This speech is taken from “WHO Director-General’s opening remarks at the media briefing on COVID-19 – 13 October 2021” After his opening remarks, the Director General spoke about the escalating crisis in northern Ethiopia.
As an Ethiopian from Tigray, this crisis affects me personally. But today I am speaking as the Director-General of the World Health Organization.
After 11 months of conflict, the humanitarian crisis in northern Ethiopia is growing worse by the day.
Up to 7 million people are in urgent need of food and other aid across Tigray, Amhara and Afar.
Tigray, with an estimated population of 6 million people, has now been under a de-facto blockade for almost a year. Humanitarian aid is not arriving at anywhere close to the levels needed, and basic services remain cut off, including electricity, banking and telecommunications.

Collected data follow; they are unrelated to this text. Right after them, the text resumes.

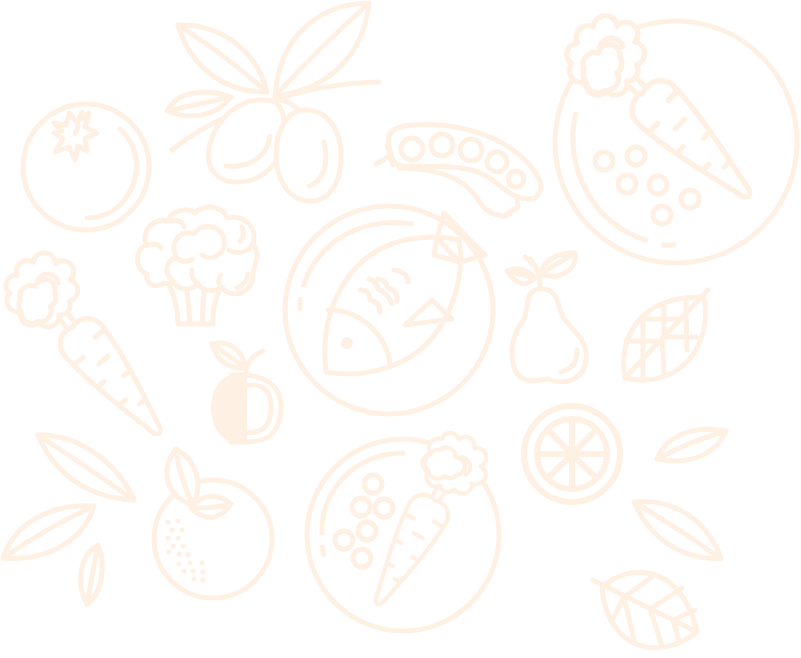
<!DOCTYPE html>
<html lang="en">
<head>
<meta charset="utf-8">
<title>Healthy food line pattern</title>
<style>
:root { --paper: #ffffff; --line: #fff0e4; }
html, body { margin: 0; background: var(--paper); overflow: hidden; }
.pattern { display: block; width: 801px; height: 658px; fill: none; stroke: var(--line); stroke-width: 5; stroke-linecap: round; stroke-linejoin: round; }
.cover { fill: var(--paper); }
.solid { fill: var(--line); stroke: none; }
.butt { stroke-linecap: butt; }
.bold { stroke-width: 6; }
</style>
</head>
<body>
<svg class="pattern" viewBox="0 0 801 658" role="img" aria-label="Line drawings of fruit, vegetables, fish and leaves">
  <defs>
    <g id="carrot">
      <path class="cover" d="M-5 30V52H5V30"/>
      <path class="cover" d="M0 48C13 44 25 52 24 68C22 104 12 146 4 182Q0 188 -4 182C-12 146 -22 104 -24 68C-25 52 -13 44 0 48Z"/>
      <path d="M-22 78H-11M23 70H11M-3 93H9M-18 110H-10M18 118H9M-12 138H-5M10 150H3"/>
      <path class="cover" d="M-10 -27A11 11 0 0 1 11 -27A11 11 0 0 1 27 -12A11 11 0 0 1 28 10A11 11 0 0 1 14 26A10 10 0 0 1 -3 30A11 11 0 0 1 -23 23A11 11 0 0 1 -30 3A11 11 0 0 1 -27 -18A10 10 0 0 1 -10 -27Z"/>
      <path class="cover" d="M-23 -6A11 11 0 0 1 -3 -7A10 10 0 0 1 8 10A10 10 0 0 1 -4 18A11 11 0 0 1 -23 22A11 11 0 0 1 -30 4A10 10 0 0 1 -23 -6Z"/>
      <path d="M2 -10A11 11 0 0 1 17 5"/>
    </g>
    <circle id="pea" r="9"/>
    <g id="long-leaf">
      <path d="M-48 -32C-8 -33 31 -5 48 33C7 31 -30 11 -48 -32Z"/>
      <path d="M-48 -32Q-2 -2 48 33"/>
    </g>
    <g id="veined-leaf">
      <path d="M-40 43C-48 -10 -14 -46 42 -43C46 11 15 47 -40 43Z"/>
      <path d="M-40 43L44 -49M-20 21V-22M0 0V-35M21 -23V-40M-20 21H21M0 0H37M-37 0H0M-36 21H-20" stroke="none"/>
    </g>
  </defs>

  <g id="tomato">
    <circle cx="86" cy="167" r="63"/>
    <path d="M120 129C143 150 141 183 120 205Q106 218 87 218"/>
    <path d="M77 124L82 112M75 134L78 127M54 123L66 125L69 113L77 122L89 113L85 127L97 133L85 138L87 151L78 146L75 160L69 147L55 152L63 139L54 133L62 131Z"/>
  </g>

  <g id="olive-branch">
    <path d="M172 150Q211 118 270 101Q325 83 379 82"/>
    <path class="cover" d="M178 25C219 23 257 50 267 92C221 92 190 65 178 25ZM178 25Q224 54 267 92"/>
    <path class="cover" d="M369 3C317 4 279 38 275 96C325 90 363 59 369 3ZM369 3Q321 46 275 96"/>
    <path class="cover" d="M167 111C177 92 203 87 231 97C216 117 190 120 167 111ZM167 111L231 97"/>
    <path class="cover" d="M276 102C251 94 227 108 215 131C199 163 214 183 239 182C267 181 288 155 285 126Q284 110 276 102Z"/>
    <path d="M270 136C268 156 248 169 226 166"/>
    <path class="cover" d="M307 110C330 111 342 133 341 160C340 185 328 202 309 201C287 200 275 176 276 151C277 127 289 109 307 110Z"/>
    <path d="M324 142C329 163 324 181 309 186M275 99Q289 100 298 110"/>
  </g>

  <g id="pea-pod">
    <path d="M390 150C384 134 393 126 412 125C467 121 521 142 540 181Q543 192 535 198C520 202 508 193 494 181C469 161 430 168 401 166Q392 164 390 150Z"/>
    <path d="M376 164L391 155M387 145L393 165M399 168C434 168 462 176 477 198Q486 215 504 216L518 207L517 200M504 216L510 214"/>
    <circle cx="412" cy="149" r="11"/><circle cx="442" cy="145" r="11"/><circle cx="471" cy="150" r="11"/><circle cx="497" cy="162" r="10"/><circle cx="516" cy="179" r="8"/>
  </g>

  <g id="large-carrot-plate">
    <circle cx="676" cy="142" r="121"/>
    <path class="butt" d="M576 112C563 166 591 223 648 241M661 245H676"/>
    <use href="#pea" x="604" y="161"/><use href="#pea" x="636" y="156"/><use href="#pea" x="627" y="184"/><use href="#pea" x="658" y="185"/><use href="#pea" x="690" y="199"/><use href="#pea" x="662" y="215"/>
    <use href="#carrot" transform="translate(606 56) rotate(-45.6) scale(1.08)"/>
  </g>

  <g id="broccoli">
    <path d="M169 284Q178 304 178 324H213Q212 304 221 287M187 291L190 323M204 291L202 323"/>
    <path class="cover" d="M164 283C154 290 145 282 147 274C134 269 135 249 146 245C141 230 155 217 168 221C171 210 188 207 195 213C204 203 223 206 227 218C245 214 258 229 253 243C262 257 252 269 253 275C253 292 234 300 222 288C211 293 202 290 198 284C190 292 177 290 173 281Q169 285 164 283Z"/>
    <path d="M147 245Q157 242 161 248M173 281C163 273 166 259 177 258C168 243 181 228 194 234C202 222 219 226 223 236M198 284Q190 278 192 270M177 258Q184 264 193 259M223 236C229 252 213 263 202 255M253 243C248 254 235 254 229 250M222 288Q216 281 221 275M171 221Q182 219 184 227M237 288Q247 284 248 274M240 241Q246 235 242 227"/>
  </g>

  <use href="#carrot" transform="translate(42 290) rotate(-39.3)"/>

  <g id="fish-plate">
    <circle cx="389" cy="310" r="104"/>
    <path class="butt" d="M303 287C318 240 363 216 413 224M300 297V311"/>
    <path class="cover" d="M326 372C319 313 345 254 405 240Q434 234 459 240C466 283 447 337 405 360Q368 379 326 372Z"/>
    <path d="M328 310C358 309 386 333 390 364M437 238L444 213L485 255L460 262ZM437 238L434 255L460 262M405 325L432 300L452 319Z"/>
    <path d="M360 290Q370 290 370 300Q380 302 380 312M369 279Q376 281 378 289Q388 293 392 304M378 279Q386 280 388 288Q398 290 397 301M394 270Q407 271 408 282"/>
    <circle class="solid" cx="347" cy="343" r="6"/>
  </g>

  <g id="pear">
    <path d="M540 289C523 290 530 310 523 321C511 335 510 357 515 370C521 384 535 381 548 379C566 386 584 379 586 360C589 342 574 331 564 319C557 307 560 288 540 289Z"/>
    <path d="M577 350Q578 368 561 372M540 286Q541 272 530 259M540 274C545 258 559 253 575 253C579 270 558 281 540 274ZM540 274L575 253M507 271Q524 265 535 278Q521 292 507 271ZM507 271L535 278M525 257L533 264"/>
  </g>

  <g id="round-veined-leaf">
    <path d="M625 378C617 336 642 295 704 297C713 342 682 391 625 378Z"/>
    <path d="M625 378L708 290M643 359V319M664 337V304M686 314V298M626 341H660M640 319H681M662 338L664 373M643 359L643 379M686 314L687 350M664 337H696"/>
  </g>

  <g id="half-plum">
    <path class="solid" d="M247 373C222 370 211 388 211 409C212 430 224 447 247 444Z"/>
    <path d="M232 375C260 373 282 382 281 409C280 431 270 442 247 442H231"/>
    <path d="M249 385C266 384 272 394 271 410C270 426 263 432 249 433M246 373Q247 357 263 351M212 344C230 340 242 350 246 368C228 369 217 361 212 344ZM212 344L246 368"/>
  </g>

  <g id="citrus-slice">
    <circle class="bold" cx="572" cy="454" r="48"/>
    <circle class="bold" cx="572" cy="454" r="35"/>
    <path class="bold" d="M572 420V488M538 454H606M548 430L596 478M596 430L548 478"/>
  </g>

  <g id="orange">
    <circle cx="213" cy="539" r="59"/>
    <path class="cover" d="M176 449C196 460 204 484 193 505C168 497 158 473 176 449ZM176 449Q179 477 193 505"/>
    <path class="cover" d="M191 508C203 492 220 494 231 504C220 520 205 522 191 508ZM191 508Q211 509 231 504"/>
    <path d="M168 522h.1M178 521h.1M172 530h.1M182 530h.1M168 538h.1M178 538h.1M173 546h.1M183 546h.1M169 552h.1M179 554h.1M188 555h.1M179 564h.1M184 571h.1M190 563h.1M193 571h.1M202 563h.1M203 572h.1M194 579h.1M203 580h.1"/>
  </g>

  <g id="small-carrot-plate">
    <circle cx="403" cy="535" r="96"/>
    <path class="butt" d="M322 535C320 488 358 452 405 453M322 545L324 557"/>
    <use href="#pea" x="373" y="484"/><use href="#pea" x="361" y="507"/><use href="#pea" x="384" y="508"/><use href="#pea" x="367" y="531"/><use href="#pea" x="344" y="540"/><use href="#pea" x="362" y="558"/>
    <use href="#carrot" transform="translate(455 464) rotate(29) scale(.865)"/>
  </g>

  <g id="loose-leaves">
    <use href="#long-leaf" x="86" y="467"/>
    <path d="M3 558C14 524 50 503 94 506C83 542 45 562 3 558ZM3 558Q48 527 94 506"/>
    <path d="M98 545C79 555 76 586 87 604C103 593 106 562 98 545ZM98 545L87 604"/>
    <path d="M657 459C667 434 695 425 726 431C714 457 687 465 657 459ZM657 459Q691 441 726 431"/>
    <path d="M634 502C673 498 708 520 721 559C681 559 650 539 634 502ZM634 502Q678 528 721 559"/>
  </g>

  <g id="wide-veined-leaf">
    <path d="M602 588C626 563 681 561 697 632C661 661 608 652 602 588Z"/>
    <path d="M593 580L697 632M624 597L634 640M650 609L662 646M624 597L652 577M650 609L682 588M673 620L695 610M673 620L679 641M624 597L612 620"/>
  </g>
</svg>
</body>
</html>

The spread of the conflict into Amhara and Afar is further increasing needs and complicating response efforts.
In Tigray, more than 90 percent of the population needs food aid, and an estimated 400,000 people are living in famine-like conditions, based on the latest UN analysis.
Fuel shortages, a continuing communications black-out and other challenges make it difficult to assess the exact extent of the need.
But we are seeing acute malnutrition rates, at levels comparable to those we saw at the onset of the 2011 Somalia famine.
The de-facto blockade of Tigray is preventing us from getting aid to people in desperate need.
Since the end of June, we have only had access to Tigray via one road through the neighbouring Afar region, where movements are being severely restricted by official and unofficial checkpoints and roadblocks, insecurity and other obstacles.
The UN estimates that we need to bring in roughly 100 trucks of aid a day to meet basic needs in Tigray. But since July, the UN has only been able to move 10 percent of this.
The conflict has devastated Tigray’s healthcare system and no supplies of medicine have been allowed into the region since July.
Just a fraction of health facilities in Tigray remain operational due to a lack of fuel and supplies. People with chronic illnesses are dying due to lack of both food and medicine.
Nearly 200,000 children have gone without critical vaccinations. When people do not have enough food, they are more susceptible to deadly diseases, as well as the threat of starvation, and that’s what we’re now seeing in Tigray.
WHO will continue to do everything we can to provide essential life-saving support to all those affected by this crisis.
WHO and our partners ask for unfettered access to the affected regions. The lives of millions of people are at stake.